QuickBooks can accrue up to four different types of leave. By default these are Personal Leave, Annual Leave, Other 1 and Other 2. Other 1 and Other 2 can be edited to incorporate the businesses’ individual needs. For example, these leave types are often changed to RDO (Rostered Day Off) and LSL (Long Service Leave). It is really important that the payroll items Other 1 and Other 2 are not changed to rates such as overtime, because these items are special QuickBooks items set to accrue.
To work out the accrual rate for this option, divide the total leave hours entitled by the amount of pay periods. For example, Bobby Brown works 40 hours per week and is entitled to 4 weeks annual leave per year (Total of 160 hours per year). Bobby is set up in QuickBooks to be paid monthly. Therefore Bobby’s annual leave calculation would be 160/12, which is 13.3333 hours accrued per pay.

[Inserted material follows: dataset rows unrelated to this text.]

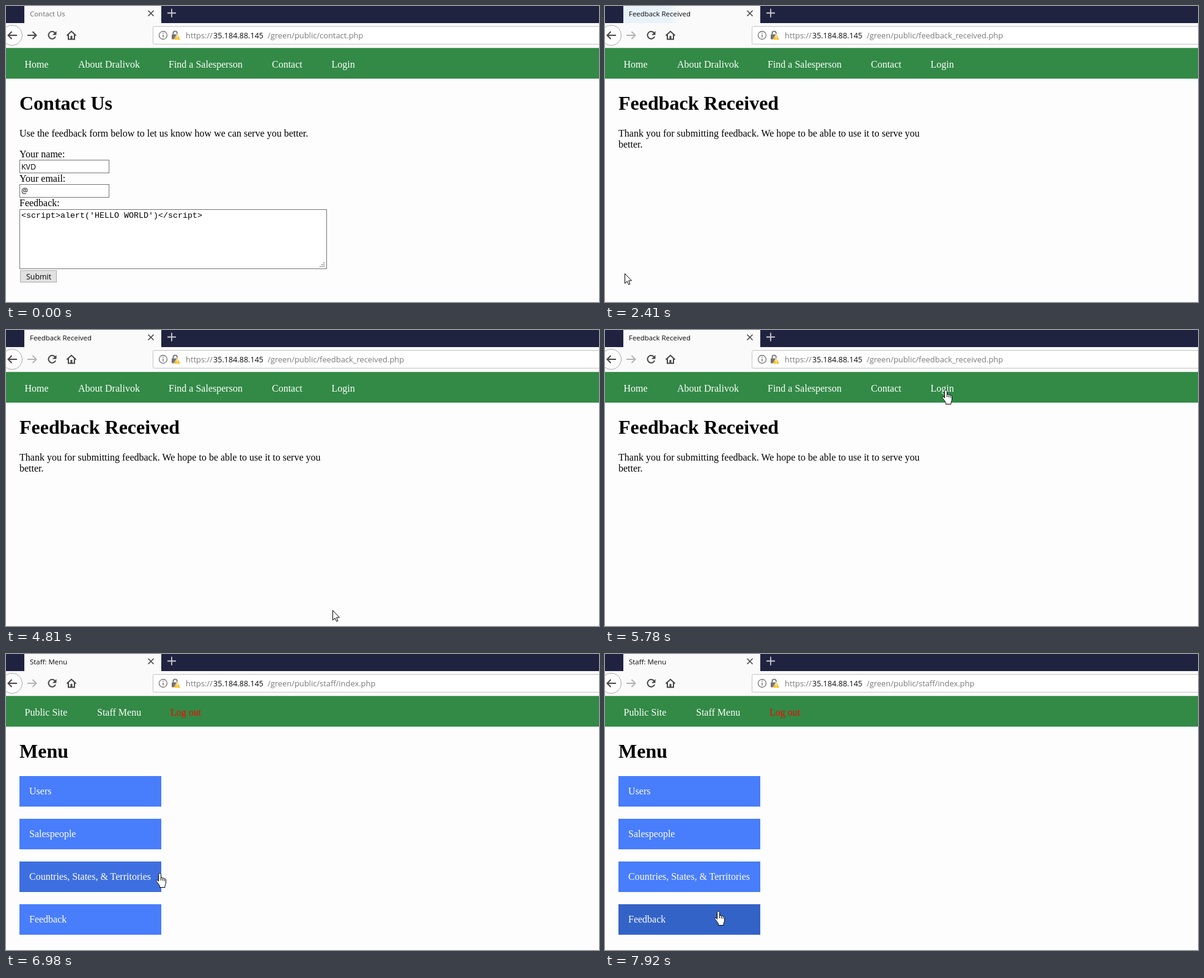
An HTML page for the animation above (8000 ms loop, 970 by 485 pixels).

```html
<!DOCTYPE html>
<html lang="en">
<head>
<meta charset="utf-8">
<title>Feedback form</title>
<style>
html, body { margin: 0; width: 100%; height: 100%; overflow: hidden; background: #fdfdfd; }
svg { display: block; }
text { white-space: pre; }
.serif { font: 16px "Liberation Serif", serif; }
.h1 { font: bold 32px "Liberation Serif", serif; }
.tab { font: 11.45px "Open Sans", sans-serif; }
.url { font: 12.9px "Open Sans", sans-serif; fill: #7b7b7b; }
.ip { font-size: 12.6px; fill: #0c0c0d; }
.ui { font: 12.4px "Open Sans", sans-serif; }
.mono { font: 13.333px "Liberation Mono", monospace; }
.nav { fill: #fff; }
.field { fill: #fff; stroke: #757575; }
.icon { fill: none; stroke: #47474a; stroke-width: 2; }
.item { fill: #487dfc; }

/* Every track is an 8 s loop of hard steps. */
.form, .thanks, .staff, .title, .fwd, .submit, .burst, .arrow, .hand, .places, .feedback {
  animation: 8s step-end infinite;
}
.form { animation-name: form; }
.thanks { animation-name: thanks; }
.staff { animation-name: staff; }
.title { animation-name: title; }
.fwd { animation-name: fwd; }
.submit { animation-name: submit; }
.burst { animation-name: burst; transform-origin: 30px 0; }
.arrow { animation-name: arrow; }
.hand { animation-name: hand; }
.places { animation-name: places; }
.feedback { animation-name: feedback; }

@keyframes form { 0% { visibility: visible } 30.125%, 100% { visibility: hidden } }
@keyframes thanks { 0% { visibility: hidden } 30.125% { visibility: visible } 75.625%, 100% { visibility: hidden } }
@keyframes staff { 0% { visibility: hidden } 75.625%, 100% { visibility: visible } }
@keyframes title { 0% { fill: #6c6c6e } 28.25%, 100% { fill: #0c0c0d } }
@keyframes fwd { 0% { stroke: #47474a } 30.125%, 100% { stroke: #b3b3b4 } }
@keyframes submit {
  0% { fill: #e1e1e1; stroke: #adadad }
  26.625% { fill: #e5f1fb; stroke: #0078d7 }
  28.25%, 100% { fill: #cce4f7; stroke: #005499 }
}
@keyframes burst {
  0% { opacity: 0; transform: scaleX(0) }
  30.125% { opacity: 1; transform: scaleX(.4) }
  31.75% { opacity: 1; transform: scaleX(.8) }
  33.5% { opacity: .8; transform: none }
  35% { opacity: 0; transform: none }
  75.625% { opacity: 1; transform: scaleX(.4) }
  77.125% { opacity: 1; transform: scaleX(.8) }
  78.625% { opacity: 1; transform: none }
  80.625%, 100% { opacity: 0; transform: none }
}
@keyframes arrow {
  0%, 12%, 41.875%, 48.25%, 68.75%, 87.25%, 95.25%, 100% { transform: translate(-40px, 0) }
  10.125% { transform: translate(464px, 480px) }
  21.375% { transform: translate(72px, 469px) }
  23.25% { transform: translate(45px, 448px) }
  24.875% { transform: translate(32px, 438px) }
  31.75% { transform: translate(36px, 440px) }
  33.5% { transform: translate(41px, 443px) }
  35% { transform: translate(45px, 445px) }
  36.875% { transform: translate(60px, 450px) }
  38.375% { transform: translate(88px, 462px) }
  39.875% { transform: translate(111px, 474px) }
  43.625% { transform: translate(743px, 479px) }
  45.125% { transform: translate(800px, 475px) }
  46.75% { transform: translate(855px, 478px) }
  60.125% { transform: translate(534px, 459px) }
  61.625% { transform: translate(521px, 449px) }
  63.5% { transform: translate(520px, 320px) }
  65.125% { transform: translate(582px, 143px) }
  66.875% { transform: translate(514px, 84px) }
  75.625% { transform: translate(556px, 98px) }
  77.125% { transform: translate(552px, 102px) }
  78.625% { transform: translate(548px, 106px) }
  80.625% { transform: translate(541px, 109px) }
  82.375% { transform: translate(495px, 165px) }
  83.875% { transform: translate(370px, 300px) }
  85.375% { transform: translate(253px, 403px) }
  93.625% { transform: translate(200px, 396px) }
}
@keyframes hand {
  0%, 75.625%, 93.625% { transform: translate(-40px, 0) }
  68.75% { transform: translate(552px, 100px) }
  72.25% { transform: translate(551px, 98px) }
  87.25% { transform: translate(245px, 359px) }
  90.25% { transform: translate(242px, 360px) }
  92.125% { transform: translate(224px, 374px) }
  95.25% { transform: translate(180px, 418px) }
  97.125%, 100% { transform: translate(179px, 421px) }
}
@keyframes places {
  0% { fill: #487dfc }
  87.25% { fill: #3e6fe0 }
  88.75% { fill: #3868d2 }
  90.25% { fill: #3363c7 }
  93.625% { fill: #3e6fe0 }
  95.25%, 100% { fill: #487dfc }
}
@keyframes feedback {
  0% { fill: #487dfc }
  95.25% { fill: #4074e8 }
  99%, 100% { fill: #3363c7 }
}
</style>
</head>
<body>
<svg width="970" height="485" viewBox="0 0 970 485">
  <defs>
    <linearGradient id="glow">
      <stop offset="0" stop-color="#e8f2fb"/>
      <stop offset=".85" stop-color="#eaf3fb"/>
      <stop offset="1" stop-color="#fafbfc"/>
    </linearGradient>
  </defs>

  <!-- Browser frame -->
  <rect width="970" height="485" fill="#fdfdfd"/>
  <rect width="970" height="28" fill="#202340"/>
  <rect x="30" width="224" height="28" fill="#fafafb"/>
  <rect class="burst" x="30" width="224" height="28" fill="url(#glow)"/>
  <rect y="28" width="970" height="40" fill="#fafafb"/>
  <rect y="68" width="970" height="1" fill="#d5d5d7"/>
  <path d="M232.5 7.5l9 9m0-9l-9 9" class="icon" style="stroke-width:1.6"/>
  <path d="M264 11.5h14M271 4.5v14" fill="none" stroke="#c9cad2" stroke-width="1.8"/>

  <circle cx="10" cy="48" r="16.5" fill="#fdfdfd" stroke="#a9a9ab"/>
  <path class="icon" d="M18 48H4M9.500 42l-6 6 6 6"/>
  <path class="icon fwd" d="M35 48h14M43.500 42l6 6-6 6"/>
  <path class="icon" d="M80.500 44.500a6 6 0 1 0 .6 5.500"/>
  <path d="M82.500 41v6.500H76z" fill="#47474a"/>
  <path class="icon" d="M99.500 48.500l7.500-7 7.500 7M102 47v7.500h10V47"/>
  <path d="M105.500 49h3v5h-3z" fill="#47474a"/>

  <rect x="240.500" y="33.500" width="740" height="29" rx="2" fill="#fff" stroke="#c4c4c6"/>
  <circle cx="257" cy="48" r="6.500" fill="none" stroke="#737375" stroke-width="1.300"/>
  <path d="M257 47v4.500M257 44v1.600" stroke="#737375" stroke-width="1.500"/>
  <path d="M273.500 47v-2.500a3.200 3.200 0 0 1 6.400 0V47" fill="none" stroke="#737375" stroke-width="1.800"/>
  <rect x="271" y="46.500" width="10" height="8" rx="1" fill="#737375"/>
  <path d="M280 45.500l5.500 10h-11z" fill="#fdbe12" stroke="#fff" stroke-width=".6"/>
  <path d="M280 48.500v3.500M280 53v1.300" stroke="#fff" stroke-width="1.300"/>
  <text class="url" y="53"><tspan x="294">https://</tspan><tspan class="ip" x="339">35.184.88.145</tspan></text>
  <rect y="69" width="970" height="50" fill="#328a46"/>

  <!-- Public navigation, shared by two pages -->
  <g id="nav" class="staffless"></g>

  <g class="form">
    <text class="tab title" x="39" y="17">Contact Us</text>
    <text class="url" x="428" y="53">/green/public/contact.php</text>
    <g class="serif nav" id="public">
      <text x="30.500" y="101">Home</text>
      <text x="118" y="101">About Dralivok</text>
      <text x="266" y="101">Find a Salesperson</text>
      <text x="435" y="101">Contact</text>
      <text x="532.500" y="101">Login</text>
    </g>
    <text class="h1" x="22" y="170">Contact Us</text>
    <g class="serif">
      <text x="22" y="214">Use the feedback form below to let us know how we can serve you better.</text>
      <text x="22" y="248">Your name:</text>
      <text x="22" y="288">Your email:</text>
      <text x="22" y="328">Feedback:</text>
    </g>
    <rect class="field" x="22.500" y="252.500" width="146" height="21"/>
    <rect class="field" x="22.500" y="292.500" width="146" height="21"/>
    <rect class="field" x="22.500" y="333.500" width="502" height="97"/>
    <g class="ui">
      <text x="25" y="268">KVD</text>
      <text x="25" y="307">@</text>
    </g>
    <text class="mono" x="25" y="347">&lt;script&gt;alert('HELLO WORLD')&lt;/script&gt;</text>
    <path d="M519 421h2M516 424h5M513 427h8" stroke="#a0a0a0" stroke-width="2" stroke-dasharray="2 1"/>
    <rect class="submit" x="23.500" y="433.500" width="59" height="19"/>
    <text class="ui" x="33" y="448">Submit</text>
  </g>

  <g class="thanks">
    <text class="tab" x="39" y="17" fill="#0c0c0d">Feedback Received</text>
    <text class="url" x="428" y="53">/green/public/feedback_received.php</text>
    <use href="#public"/>
    <text class="h1" x="22" y="170">Feedback Received</text>
    <text class="serif" y="214">
      <tspan x="22">Thank you for submitting feedback. We hope to be able to use it to serve you</tspan>
      <tspan x="22" y="232">better.</tspan>
    </text>
  </g>

  <g class="staff">
    <text class="tab" x="39" y="17" fill="#0c0c0d">Staff: Menu</text>
    <text class="url" x="428" y="53">/green/public/staff/index.php</text>
    <g class="serif nav">
      <text x="30.500" y="101">Public Site</text>
      <text x="149" y="101">Staff Menu</text>
      <text x="269" y="101" fill="#f00">Log out</text>
    </g>
    <text class="h1" x="22" y="170">Menu</text>
    <rect class="item" x="22" y="200" width="232" height="50"/>
    <rect class="item" x="22" y="270" width="232" height="50"/>
    <rect class="item places" x="22" y="340" width="232" height="50"/>
    <rect class="item feedback" x="22" y="410" width="232" height="50"/>
    <g class="serif nav">
      <text x="38" y="230">Users</text>
      <text x="38" y="300">Salespeople</text>
      <text x="38" y="370">Countries, States, &amp; Territories</text>
      <text x="38" y="440">Feedback</text>
    </g>
  </g>

  <!-- Pointers -->
  <g fill="#fff" stroke="#000" stroke-linejoin="round">
    <path class="arrow" d="M.5 .5V16.500L4.200 13 6.600 18.500 9 17.500 6.700 12H11.500z"/>
    <path class="hand" d="M6.500 .5c1.200 0 2 .9 2 2V8c.6-1.200 2.600-.9 2.900.6.800-1 2.400-.6 2.700.8 1-.7 2.400 0 2.400 1.400V16c0 2.200-1.500 3.500-1.500 5.500v2H6.500v-2c0-1.500-2-3-3-5L.8 13.200c-.8-1.500 1-2.700 2.200-1.500l1.500 1.600V2.500c0-1.100.8-2 2-2zM8.500 8v4M11.400 9v3.500M14.100 10v3"/>
  </g>
</svg>
<script>
// The shared navigation must outlive the form page that declares it.
document.getElementById("nav").remove();
const shared = document.getElementById("public");
const defs = document.querySelector("defs");
shared.replaceWith(Object.assign(document.createElementNS("http://www.w3.org/2000/svg", "use")));
document.querySelector(".form use").setAttribute("href", "#public");
defs.append(shared);
</script>
</body>
</html>
```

To work out the accrual rate for this option, a calculation must be performed dividing the total entitlement by the total amount of hours worked in a year. Because this calculation is based on hours worked, the accrual rate remains the same; however the entitlement increases the more hours that are worked. Simply, an employee who works 10 hours a week is entitled to 4 weeks x 10 hours, whereas an employee who works a 40 hour week is entitled to 4 weeks x 40 hours. In the annual leave example below, each employee accrues 0.07692 hours annual leave for every (normal) hour worked.
Beginning of Year
Some employees have the leave entitlement added as a bulk amount at the beginning of the year. If this option is chosen as the preferred accrual method, the user can nominate a month and date for the accrual hours to be added to the employee’s record. Popular dates are hire dates, anniversary dates, end of calendar year and end of financial year. Then, the entitlement will reduce as the employee takes leave
throughout the following twelve months.